Having trouble finding a good paint contractor?

Here are 7 ways to help the experience of getting your home painted more enjoyable!

by Torlando Hakes

www.colortheorypainting.com

Finding a good reliable painter in Bloomington can be difficult.  In every industry there are many levels of skilled craftsmen.  Some are top notch and some just aren’t.  NONE of them, however, are perfect. Here are 7 things to think about:

  • DO YOUR RESEARCH. In today’s age the information is out there.  Look into reviews and references on the companies you are looking at.  Learn a little bit about their process so you know what to expect on the job.  Every painter does things a little different so don’t be surprised if they do things differently than you’d expect.
  • GET TO KNOW THE CONTRACTOR. During the initial call and estimate you have an opportunity to get to know the contractor and about his/her company.  Ask questions but don’t grill.  When you grill the contractor this makes them uncomfortable and less likely to accept your business or puts them on edge.  Instead have a polite conversation built on mutual respect. 
  • YOU GET WHAT YOU PAY FOR. We all love bargains, however, the contractors who really know their stuff also know what it costs to run a business.  They don’t merely charge the dollar amount they think they deserve, instead they charge the amount they need to run every aspect of their business and make a consistent profit.  The companies with low prices are more likely to cut corners and eventually go out of business.  Quality contractors charge a premium price so that they can afford to continue providing excellent service.
  • TRUST THE PROFESSIONALS. One of the biggest red flags for a contractor is when we hear that a customer has had problems with contractors in the past.  Most professionals know that the other contractors were most likely not the problem. This says to the contractor that this client is going to be a pain in the butt.  The best thing to do is trust the research you’ve done and allow the professional to do their job correctly and in their own way.  Complications do arise ever so often but most contractors want to stay in business and care about their reputation.  If they don’t you will have found that out already through the first three steps.
  • BE FLEXIBLE. The greatest challenge in my experience with painting is the weather.  If a painting company does both interior and exterior the weather tends to effect both.  Painting absolutely cannot happen during rainy or cold weather.  The paint job will not last if applied in the rain or cold.  Because of this sometimes exteriors are put on hold, interiors are moved up or pushed back.  Its a juggling act that is nearly out of the control of the paint contractor.  My advice here is be patient and flexible.  The paint contractor wants to get your job done as much as you want it done so they can get paid at the end.  But when a homeowner is inflexible this often tempts the paint contractor to cut corners in order to get the job done faster.  But this just won't pay off in the long run.
  • WHEN THERE IS A PROBLEM. When a legitimate issue does arise make sure to communicate both with the workers and managers/owners.  On one hand, perfection is unreasonable to expect but on the other poor craftsmanship is just unacceptable.  Painters who follow the industry standards set forth by the PDCA know what is considered acceptable.
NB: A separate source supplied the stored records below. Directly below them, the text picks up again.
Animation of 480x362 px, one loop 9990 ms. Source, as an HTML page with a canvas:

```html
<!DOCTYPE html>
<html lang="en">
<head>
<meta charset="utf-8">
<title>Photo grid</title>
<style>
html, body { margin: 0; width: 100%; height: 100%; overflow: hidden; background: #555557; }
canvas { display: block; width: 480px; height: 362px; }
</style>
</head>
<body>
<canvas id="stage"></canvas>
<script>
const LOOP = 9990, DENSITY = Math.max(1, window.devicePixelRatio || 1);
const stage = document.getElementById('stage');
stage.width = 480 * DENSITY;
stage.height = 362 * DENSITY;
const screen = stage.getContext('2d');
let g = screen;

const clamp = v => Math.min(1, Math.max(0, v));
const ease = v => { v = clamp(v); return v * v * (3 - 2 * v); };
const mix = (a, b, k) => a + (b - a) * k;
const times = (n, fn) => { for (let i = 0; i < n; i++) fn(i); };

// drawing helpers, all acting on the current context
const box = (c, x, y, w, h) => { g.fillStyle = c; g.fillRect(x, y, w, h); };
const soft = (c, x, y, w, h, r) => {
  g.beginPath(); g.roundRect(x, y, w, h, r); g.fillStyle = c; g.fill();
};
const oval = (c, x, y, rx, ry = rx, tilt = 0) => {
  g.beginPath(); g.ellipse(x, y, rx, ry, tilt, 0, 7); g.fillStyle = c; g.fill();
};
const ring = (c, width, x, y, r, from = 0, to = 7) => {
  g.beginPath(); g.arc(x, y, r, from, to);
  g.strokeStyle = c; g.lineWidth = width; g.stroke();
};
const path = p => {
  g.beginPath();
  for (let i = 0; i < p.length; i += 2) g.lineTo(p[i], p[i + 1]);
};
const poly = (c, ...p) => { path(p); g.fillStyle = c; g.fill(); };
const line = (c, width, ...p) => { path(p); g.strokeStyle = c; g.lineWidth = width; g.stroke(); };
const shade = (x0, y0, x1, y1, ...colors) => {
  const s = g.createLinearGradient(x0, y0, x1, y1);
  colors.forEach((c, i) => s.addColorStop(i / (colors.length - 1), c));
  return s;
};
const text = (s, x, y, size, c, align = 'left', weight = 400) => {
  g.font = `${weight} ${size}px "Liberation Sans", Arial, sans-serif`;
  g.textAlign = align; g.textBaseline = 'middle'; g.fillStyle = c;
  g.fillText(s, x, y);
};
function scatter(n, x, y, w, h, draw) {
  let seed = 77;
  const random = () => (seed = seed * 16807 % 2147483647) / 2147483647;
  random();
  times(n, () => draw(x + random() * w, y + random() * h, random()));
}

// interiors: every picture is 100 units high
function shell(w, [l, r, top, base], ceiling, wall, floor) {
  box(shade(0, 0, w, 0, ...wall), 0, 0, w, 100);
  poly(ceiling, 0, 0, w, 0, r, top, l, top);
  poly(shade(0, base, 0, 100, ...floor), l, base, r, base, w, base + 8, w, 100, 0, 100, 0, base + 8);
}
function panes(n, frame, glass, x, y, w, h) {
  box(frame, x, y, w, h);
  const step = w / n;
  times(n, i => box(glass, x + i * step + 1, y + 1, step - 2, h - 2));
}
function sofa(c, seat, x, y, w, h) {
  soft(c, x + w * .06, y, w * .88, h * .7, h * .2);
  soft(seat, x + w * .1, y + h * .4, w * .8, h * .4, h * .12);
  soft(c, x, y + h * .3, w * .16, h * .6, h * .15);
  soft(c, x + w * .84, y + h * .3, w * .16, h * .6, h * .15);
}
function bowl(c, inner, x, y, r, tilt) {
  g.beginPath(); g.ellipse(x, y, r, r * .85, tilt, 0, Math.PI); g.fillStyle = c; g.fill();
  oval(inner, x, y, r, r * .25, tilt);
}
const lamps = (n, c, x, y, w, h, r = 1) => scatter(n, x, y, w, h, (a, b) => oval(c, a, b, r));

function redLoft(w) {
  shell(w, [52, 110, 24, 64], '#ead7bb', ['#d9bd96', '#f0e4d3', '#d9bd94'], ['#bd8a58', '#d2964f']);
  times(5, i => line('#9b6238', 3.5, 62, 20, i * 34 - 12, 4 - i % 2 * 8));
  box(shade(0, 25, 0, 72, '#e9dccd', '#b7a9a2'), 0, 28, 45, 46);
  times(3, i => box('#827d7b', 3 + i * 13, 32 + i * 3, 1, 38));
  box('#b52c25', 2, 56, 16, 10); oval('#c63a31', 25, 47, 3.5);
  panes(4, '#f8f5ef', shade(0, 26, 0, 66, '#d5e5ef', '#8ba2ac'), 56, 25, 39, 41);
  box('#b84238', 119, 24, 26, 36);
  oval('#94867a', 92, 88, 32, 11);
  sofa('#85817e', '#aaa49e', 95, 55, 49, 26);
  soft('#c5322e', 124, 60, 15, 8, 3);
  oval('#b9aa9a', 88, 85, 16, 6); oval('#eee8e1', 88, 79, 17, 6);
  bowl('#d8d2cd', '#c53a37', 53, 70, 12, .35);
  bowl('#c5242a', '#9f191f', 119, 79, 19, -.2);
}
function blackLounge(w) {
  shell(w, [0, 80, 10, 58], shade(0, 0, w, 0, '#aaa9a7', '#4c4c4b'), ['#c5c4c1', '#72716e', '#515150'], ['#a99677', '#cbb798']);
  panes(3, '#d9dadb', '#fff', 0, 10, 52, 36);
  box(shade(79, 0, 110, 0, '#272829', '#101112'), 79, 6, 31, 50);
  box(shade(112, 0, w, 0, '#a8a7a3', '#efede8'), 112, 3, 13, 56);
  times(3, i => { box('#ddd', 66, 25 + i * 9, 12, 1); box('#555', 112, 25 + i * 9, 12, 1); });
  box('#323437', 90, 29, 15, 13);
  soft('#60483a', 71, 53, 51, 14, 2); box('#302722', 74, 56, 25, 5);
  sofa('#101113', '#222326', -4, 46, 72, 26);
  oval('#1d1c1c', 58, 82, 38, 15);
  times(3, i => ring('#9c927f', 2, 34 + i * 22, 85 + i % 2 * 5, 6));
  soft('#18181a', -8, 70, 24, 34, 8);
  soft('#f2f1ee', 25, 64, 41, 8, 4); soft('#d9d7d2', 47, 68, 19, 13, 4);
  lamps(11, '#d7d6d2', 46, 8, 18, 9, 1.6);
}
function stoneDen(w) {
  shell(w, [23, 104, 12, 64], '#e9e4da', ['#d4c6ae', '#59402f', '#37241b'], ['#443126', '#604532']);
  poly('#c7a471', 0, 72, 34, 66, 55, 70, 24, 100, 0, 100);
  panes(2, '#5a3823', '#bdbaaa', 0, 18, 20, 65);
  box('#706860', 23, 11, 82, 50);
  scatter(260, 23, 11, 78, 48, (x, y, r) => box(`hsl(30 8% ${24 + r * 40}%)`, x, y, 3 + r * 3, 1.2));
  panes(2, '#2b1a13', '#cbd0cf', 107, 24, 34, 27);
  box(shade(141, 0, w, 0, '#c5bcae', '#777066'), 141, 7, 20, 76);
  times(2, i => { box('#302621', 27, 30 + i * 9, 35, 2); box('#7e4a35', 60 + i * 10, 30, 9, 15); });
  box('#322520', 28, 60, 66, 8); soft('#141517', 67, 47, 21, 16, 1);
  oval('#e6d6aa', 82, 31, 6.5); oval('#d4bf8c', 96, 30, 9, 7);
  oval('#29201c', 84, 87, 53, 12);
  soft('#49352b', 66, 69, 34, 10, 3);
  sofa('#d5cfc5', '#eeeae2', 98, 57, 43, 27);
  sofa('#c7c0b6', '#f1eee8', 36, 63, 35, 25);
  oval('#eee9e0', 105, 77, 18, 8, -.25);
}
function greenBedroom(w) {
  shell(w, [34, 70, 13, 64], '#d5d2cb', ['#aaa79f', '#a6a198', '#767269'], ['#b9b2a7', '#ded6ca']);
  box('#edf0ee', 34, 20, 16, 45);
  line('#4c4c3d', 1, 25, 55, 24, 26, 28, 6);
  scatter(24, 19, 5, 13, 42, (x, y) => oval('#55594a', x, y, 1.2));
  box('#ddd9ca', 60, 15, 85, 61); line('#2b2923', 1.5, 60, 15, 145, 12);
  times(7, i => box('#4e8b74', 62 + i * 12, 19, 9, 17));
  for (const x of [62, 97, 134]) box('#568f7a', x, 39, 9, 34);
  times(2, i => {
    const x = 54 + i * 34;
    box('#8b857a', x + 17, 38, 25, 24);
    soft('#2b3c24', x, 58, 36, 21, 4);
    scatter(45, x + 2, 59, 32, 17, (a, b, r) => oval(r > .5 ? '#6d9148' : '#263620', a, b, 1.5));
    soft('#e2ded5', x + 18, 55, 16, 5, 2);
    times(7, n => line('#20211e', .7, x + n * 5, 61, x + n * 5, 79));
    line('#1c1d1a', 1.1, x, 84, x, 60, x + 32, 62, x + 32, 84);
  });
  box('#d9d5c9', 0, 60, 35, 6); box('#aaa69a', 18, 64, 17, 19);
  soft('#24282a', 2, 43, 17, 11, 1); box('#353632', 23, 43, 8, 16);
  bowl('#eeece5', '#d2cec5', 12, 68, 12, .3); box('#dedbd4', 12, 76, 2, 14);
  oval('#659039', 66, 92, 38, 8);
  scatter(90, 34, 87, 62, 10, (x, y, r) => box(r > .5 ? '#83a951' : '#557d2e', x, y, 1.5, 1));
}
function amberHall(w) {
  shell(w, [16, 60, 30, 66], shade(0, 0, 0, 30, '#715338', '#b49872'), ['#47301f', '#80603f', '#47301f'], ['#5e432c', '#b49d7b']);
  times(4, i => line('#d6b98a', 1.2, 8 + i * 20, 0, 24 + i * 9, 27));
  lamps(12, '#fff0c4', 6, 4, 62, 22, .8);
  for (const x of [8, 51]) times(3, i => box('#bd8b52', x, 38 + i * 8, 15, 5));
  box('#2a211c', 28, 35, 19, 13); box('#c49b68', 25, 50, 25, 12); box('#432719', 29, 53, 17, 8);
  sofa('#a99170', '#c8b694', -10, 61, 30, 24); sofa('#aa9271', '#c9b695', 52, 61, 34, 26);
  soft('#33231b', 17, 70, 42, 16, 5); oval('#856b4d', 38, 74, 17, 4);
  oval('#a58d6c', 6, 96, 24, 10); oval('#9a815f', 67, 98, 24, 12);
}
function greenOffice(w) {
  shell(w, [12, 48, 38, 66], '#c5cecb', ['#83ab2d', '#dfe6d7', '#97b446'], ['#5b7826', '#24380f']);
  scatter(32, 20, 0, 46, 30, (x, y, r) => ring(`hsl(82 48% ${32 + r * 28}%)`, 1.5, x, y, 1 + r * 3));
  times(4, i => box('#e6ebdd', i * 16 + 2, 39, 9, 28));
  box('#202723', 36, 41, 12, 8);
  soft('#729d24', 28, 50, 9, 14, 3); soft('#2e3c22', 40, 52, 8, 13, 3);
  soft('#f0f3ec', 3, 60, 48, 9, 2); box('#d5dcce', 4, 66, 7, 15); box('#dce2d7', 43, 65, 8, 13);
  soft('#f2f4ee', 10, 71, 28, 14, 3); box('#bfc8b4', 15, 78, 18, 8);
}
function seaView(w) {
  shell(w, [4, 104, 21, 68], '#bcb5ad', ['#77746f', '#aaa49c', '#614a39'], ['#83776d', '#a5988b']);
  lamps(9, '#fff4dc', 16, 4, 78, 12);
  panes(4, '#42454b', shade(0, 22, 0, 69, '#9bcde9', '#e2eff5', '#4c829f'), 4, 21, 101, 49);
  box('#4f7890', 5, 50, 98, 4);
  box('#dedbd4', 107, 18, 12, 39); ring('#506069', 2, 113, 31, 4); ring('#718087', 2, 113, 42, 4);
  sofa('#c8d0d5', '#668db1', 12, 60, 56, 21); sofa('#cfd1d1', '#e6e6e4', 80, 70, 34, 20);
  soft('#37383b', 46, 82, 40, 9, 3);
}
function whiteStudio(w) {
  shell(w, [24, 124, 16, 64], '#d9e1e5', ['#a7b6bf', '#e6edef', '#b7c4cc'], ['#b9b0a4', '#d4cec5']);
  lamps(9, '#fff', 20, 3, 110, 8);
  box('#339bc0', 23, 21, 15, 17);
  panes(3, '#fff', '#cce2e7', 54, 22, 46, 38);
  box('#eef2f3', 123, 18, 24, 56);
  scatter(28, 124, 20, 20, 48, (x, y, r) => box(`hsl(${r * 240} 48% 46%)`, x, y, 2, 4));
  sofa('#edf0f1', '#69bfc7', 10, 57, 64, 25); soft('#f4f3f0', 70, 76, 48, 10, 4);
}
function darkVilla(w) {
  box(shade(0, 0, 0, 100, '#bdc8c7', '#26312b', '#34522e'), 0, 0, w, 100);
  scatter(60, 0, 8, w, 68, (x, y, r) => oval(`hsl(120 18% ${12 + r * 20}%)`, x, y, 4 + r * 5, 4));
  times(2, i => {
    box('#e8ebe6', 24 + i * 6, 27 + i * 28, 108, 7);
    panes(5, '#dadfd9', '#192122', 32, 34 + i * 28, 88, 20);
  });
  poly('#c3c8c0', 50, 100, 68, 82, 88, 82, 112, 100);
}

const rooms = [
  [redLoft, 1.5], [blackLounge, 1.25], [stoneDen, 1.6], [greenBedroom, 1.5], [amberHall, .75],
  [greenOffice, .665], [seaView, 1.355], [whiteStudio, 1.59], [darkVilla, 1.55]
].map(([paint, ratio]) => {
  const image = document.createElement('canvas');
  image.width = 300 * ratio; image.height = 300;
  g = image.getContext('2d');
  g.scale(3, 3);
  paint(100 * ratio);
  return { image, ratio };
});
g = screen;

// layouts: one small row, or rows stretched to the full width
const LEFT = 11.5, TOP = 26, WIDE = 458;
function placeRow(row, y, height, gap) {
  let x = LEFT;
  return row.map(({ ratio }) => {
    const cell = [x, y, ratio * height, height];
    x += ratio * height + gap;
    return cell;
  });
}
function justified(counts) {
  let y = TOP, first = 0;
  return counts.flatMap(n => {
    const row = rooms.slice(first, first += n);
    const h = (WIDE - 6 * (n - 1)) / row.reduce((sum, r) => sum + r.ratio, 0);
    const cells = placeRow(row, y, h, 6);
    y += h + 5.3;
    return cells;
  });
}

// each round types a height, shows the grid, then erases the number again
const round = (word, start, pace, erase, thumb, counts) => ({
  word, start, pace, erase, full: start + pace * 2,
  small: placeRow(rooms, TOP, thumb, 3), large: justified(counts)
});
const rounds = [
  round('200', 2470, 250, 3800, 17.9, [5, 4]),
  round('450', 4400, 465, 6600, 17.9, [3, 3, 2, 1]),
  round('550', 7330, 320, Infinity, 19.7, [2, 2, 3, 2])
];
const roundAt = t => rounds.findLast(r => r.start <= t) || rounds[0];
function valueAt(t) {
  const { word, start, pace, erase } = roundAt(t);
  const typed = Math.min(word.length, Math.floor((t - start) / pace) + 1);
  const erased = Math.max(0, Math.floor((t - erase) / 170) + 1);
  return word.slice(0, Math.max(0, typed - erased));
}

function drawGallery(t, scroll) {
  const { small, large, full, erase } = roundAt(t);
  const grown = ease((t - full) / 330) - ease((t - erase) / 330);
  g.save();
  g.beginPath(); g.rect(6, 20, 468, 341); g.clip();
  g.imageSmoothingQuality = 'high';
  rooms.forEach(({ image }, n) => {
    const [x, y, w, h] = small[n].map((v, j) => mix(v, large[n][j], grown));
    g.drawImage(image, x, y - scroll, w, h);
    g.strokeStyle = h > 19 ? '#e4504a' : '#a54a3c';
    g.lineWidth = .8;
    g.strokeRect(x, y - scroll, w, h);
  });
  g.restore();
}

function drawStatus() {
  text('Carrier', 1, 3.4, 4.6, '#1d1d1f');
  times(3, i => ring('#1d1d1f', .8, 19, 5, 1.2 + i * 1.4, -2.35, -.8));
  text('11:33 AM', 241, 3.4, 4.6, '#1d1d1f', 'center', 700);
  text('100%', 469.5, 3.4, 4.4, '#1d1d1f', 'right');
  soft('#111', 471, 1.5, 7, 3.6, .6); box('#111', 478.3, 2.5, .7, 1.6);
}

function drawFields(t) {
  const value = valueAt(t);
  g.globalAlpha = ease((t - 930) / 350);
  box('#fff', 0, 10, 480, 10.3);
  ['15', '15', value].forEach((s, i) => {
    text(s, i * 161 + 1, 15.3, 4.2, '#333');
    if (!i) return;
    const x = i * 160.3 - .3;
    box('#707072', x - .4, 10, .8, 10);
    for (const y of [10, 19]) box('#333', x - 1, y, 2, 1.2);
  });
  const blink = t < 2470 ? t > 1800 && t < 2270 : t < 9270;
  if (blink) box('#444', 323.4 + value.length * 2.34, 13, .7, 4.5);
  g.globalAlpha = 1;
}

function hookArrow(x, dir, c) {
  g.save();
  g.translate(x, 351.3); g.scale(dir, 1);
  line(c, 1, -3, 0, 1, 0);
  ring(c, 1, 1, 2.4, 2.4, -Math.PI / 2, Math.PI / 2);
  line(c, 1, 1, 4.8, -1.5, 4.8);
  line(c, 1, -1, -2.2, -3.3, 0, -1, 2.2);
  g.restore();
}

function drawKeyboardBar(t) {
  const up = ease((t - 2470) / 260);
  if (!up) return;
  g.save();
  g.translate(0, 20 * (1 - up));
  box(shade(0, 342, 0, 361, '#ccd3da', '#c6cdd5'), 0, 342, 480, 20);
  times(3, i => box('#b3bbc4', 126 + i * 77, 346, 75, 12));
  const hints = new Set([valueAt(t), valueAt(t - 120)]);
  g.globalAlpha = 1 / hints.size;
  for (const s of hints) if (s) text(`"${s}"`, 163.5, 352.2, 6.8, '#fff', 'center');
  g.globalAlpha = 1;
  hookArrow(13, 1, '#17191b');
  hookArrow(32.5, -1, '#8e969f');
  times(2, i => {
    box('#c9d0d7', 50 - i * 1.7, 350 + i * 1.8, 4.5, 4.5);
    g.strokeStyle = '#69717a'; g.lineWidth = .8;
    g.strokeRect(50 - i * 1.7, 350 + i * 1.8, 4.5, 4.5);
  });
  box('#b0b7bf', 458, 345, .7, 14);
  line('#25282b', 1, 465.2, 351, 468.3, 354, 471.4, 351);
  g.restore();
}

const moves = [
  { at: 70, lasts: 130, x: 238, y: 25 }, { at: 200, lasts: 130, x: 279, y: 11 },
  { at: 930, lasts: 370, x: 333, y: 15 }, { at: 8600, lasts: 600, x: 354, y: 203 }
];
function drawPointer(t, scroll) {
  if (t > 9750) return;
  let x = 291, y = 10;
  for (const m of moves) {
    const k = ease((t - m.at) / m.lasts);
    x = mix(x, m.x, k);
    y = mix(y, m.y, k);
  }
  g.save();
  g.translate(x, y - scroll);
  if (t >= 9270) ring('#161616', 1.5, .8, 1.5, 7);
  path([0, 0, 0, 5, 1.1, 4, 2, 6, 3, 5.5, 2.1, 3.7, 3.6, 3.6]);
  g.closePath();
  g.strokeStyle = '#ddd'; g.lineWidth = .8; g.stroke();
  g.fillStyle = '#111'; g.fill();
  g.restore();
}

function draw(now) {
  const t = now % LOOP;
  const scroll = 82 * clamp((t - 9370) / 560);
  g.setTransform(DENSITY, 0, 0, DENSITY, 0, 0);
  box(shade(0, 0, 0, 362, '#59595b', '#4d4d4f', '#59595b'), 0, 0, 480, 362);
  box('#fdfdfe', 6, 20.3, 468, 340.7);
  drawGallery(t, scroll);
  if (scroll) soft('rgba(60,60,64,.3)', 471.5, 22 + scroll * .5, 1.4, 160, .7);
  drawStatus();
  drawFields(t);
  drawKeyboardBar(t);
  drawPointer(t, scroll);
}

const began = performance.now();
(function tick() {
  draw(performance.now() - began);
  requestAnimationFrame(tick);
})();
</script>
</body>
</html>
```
Understand that every contractor has the legal right through their contract to fix mistakes and get paid on time and the proper amount.  The consequences for not paying are just not worth the hassle.  The best thing to do is to talk in person, come up with a solution and follow it up in writing.  Beginning with an email or text message always sends the wrong message and should be reserved for simple communications and for the passing on of contractual documents.
  • THE GOLDEN RULE. Treat others the way you would like to be treated.  It’s as simple as that.  We at Color Theory really value this idea.  When we paint a home we really think about the service we would like to receive.  We think about the hard work you’ve put into buying and building your home and respect it as if it were our own.  We understand the sacred trust of allowing strangers to come into your home.  That’s why we strive to be courteous and friendly.  Always trustworthy and careful.  Because these same character traits we cherish are what we hope to receive in return.